ACTIVITY: Your answer should be a single number: the count of lines in the records below containing the word "shoe".

= Beginning of Section =

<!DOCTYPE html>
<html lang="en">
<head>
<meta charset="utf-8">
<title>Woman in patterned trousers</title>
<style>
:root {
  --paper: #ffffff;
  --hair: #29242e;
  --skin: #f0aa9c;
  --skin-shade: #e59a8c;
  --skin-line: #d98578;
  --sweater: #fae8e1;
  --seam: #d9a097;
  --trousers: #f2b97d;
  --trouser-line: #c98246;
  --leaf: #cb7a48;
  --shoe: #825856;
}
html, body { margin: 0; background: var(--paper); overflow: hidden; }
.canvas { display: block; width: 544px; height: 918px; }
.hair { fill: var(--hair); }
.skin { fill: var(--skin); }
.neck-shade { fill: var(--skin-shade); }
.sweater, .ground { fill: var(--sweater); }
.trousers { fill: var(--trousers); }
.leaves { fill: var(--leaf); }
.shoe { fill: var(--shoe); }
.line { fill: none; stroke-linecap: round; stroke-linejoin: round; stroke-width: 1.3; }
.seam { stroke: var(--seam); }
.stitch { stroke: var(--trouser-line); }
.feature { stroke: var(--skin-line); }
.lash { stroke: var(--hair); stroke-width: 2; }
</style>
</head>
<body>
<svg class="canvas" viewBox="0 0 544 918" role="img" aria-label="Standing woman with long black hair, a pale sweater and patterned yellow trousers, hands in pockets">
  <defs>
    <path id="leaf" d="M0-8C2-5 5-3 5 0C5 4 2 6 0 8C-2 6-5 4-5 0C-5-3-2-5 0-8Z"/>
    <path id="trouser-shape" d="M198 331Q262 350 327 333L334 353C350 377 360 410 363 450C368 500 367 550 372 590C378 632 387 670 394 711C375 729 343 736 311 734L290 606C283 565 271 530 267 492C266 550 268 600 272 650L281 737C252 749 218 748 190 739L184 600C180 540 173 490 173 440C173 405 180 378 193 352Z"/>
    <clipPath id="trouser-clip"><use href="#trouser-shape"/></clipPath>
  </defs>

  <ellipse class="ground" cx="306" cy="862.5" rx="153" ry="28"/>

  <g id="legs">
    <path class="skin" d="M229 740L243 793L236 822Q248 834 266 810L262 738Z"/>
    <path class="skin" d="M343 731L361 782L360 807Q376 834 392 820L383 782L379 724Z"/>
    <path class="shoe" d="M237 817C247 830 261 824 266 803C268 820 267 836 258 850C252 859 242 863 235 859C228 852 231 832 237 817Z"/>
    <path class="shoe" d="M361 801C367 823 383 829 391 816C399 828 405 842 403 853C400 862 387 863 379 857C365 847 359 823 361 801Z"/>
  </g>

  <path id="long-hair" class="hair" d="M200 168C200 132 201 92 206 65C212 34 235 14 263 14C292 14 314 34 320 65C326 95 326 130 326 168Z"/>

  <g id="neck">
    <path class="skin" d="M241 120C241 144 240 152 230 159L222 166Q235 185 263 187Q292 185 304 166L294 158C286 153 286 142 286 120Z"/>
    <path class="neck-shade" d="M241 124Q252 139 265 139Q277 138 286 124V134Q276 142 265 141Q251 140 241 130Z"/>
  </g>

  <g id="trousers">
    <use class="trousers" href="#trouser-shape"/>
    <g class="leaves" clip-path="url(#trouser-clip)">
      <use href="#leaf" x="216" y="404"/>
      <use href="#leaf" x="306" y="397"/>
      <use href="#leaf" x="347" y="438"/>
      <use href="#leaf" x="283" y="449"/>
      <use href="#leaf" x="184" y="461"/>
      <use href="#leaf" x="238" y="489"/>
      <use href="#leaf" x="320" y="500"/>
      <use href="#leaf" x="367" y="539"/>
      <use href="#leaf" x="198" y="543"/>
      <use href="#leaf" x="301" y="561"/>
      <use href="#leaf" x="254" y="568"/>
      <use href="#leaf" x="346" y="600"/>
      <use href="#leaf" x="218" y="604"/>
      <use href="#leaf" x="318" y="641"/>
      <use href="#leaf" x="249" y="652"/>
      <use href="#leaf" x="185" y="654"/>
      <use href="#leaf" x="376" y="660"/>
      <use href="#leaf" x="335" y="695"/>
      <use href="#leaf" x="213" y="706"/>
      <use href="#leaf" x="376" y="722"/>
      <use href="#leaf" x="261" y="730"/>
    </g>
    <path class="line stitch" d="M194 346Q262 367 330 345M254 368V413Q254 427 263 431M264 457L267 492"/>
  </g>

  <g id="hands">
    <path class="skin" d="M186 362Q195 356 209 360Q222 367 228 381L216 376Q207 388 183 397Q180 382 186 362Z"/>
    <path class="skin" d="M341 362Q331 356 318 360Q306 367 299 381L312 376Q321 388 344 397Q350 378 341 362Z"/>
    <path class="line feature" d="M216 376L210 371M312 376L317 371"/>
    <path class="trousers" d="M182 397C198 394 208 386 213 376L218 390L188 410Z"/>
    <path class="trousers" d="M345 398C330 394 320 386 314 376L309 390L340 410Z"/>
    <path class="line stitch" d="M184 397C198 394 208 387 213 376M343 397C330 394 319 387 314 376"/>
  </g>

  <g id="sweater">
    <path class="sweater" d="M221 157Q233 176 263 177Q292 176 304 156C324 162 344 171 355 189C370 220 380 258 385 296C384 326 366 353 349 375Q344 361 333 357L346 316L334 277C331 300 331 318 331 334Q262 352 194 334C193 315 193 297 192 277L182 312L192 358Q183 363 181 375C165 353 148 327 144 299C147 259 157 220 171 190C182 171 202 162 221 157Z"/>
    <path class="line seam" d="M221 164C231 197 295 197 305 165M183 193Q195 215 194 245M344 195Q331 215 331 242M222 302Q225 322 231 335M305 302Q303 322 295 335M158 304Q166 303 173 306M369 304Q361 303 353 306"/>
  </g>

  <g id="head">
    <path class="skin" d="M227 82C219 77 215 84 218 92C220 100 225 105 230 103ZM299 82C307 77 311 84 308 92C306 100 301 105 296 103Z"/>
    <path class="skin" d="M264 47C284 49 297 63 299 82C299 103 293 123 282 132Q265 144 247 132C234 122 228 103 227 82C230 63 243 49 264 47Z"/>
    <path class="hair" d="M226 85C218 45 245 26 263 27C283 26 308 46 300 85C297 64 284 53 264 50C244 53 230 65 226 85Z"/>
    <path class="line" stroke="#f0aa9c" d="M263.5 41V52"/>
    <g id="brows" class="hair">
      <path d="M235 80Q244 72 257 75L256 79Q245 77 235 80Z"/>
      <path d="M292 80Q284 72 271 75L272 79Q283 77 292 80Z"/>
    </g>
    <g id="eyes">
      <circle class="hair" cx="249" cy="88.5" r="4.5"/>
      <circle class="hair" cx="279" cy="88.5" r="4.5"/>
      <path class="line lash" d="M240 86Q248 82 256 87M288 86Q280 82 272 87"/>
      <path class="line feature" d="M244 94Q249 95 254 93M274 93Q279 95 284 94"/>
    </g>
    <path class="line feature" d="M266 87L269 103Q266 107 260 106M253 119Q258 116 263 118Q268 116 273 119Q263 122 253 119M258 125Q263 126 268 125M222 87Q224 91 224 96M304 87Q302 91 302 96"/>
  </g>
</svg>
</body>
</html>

= End of Section =

FINAL ANSWER: 4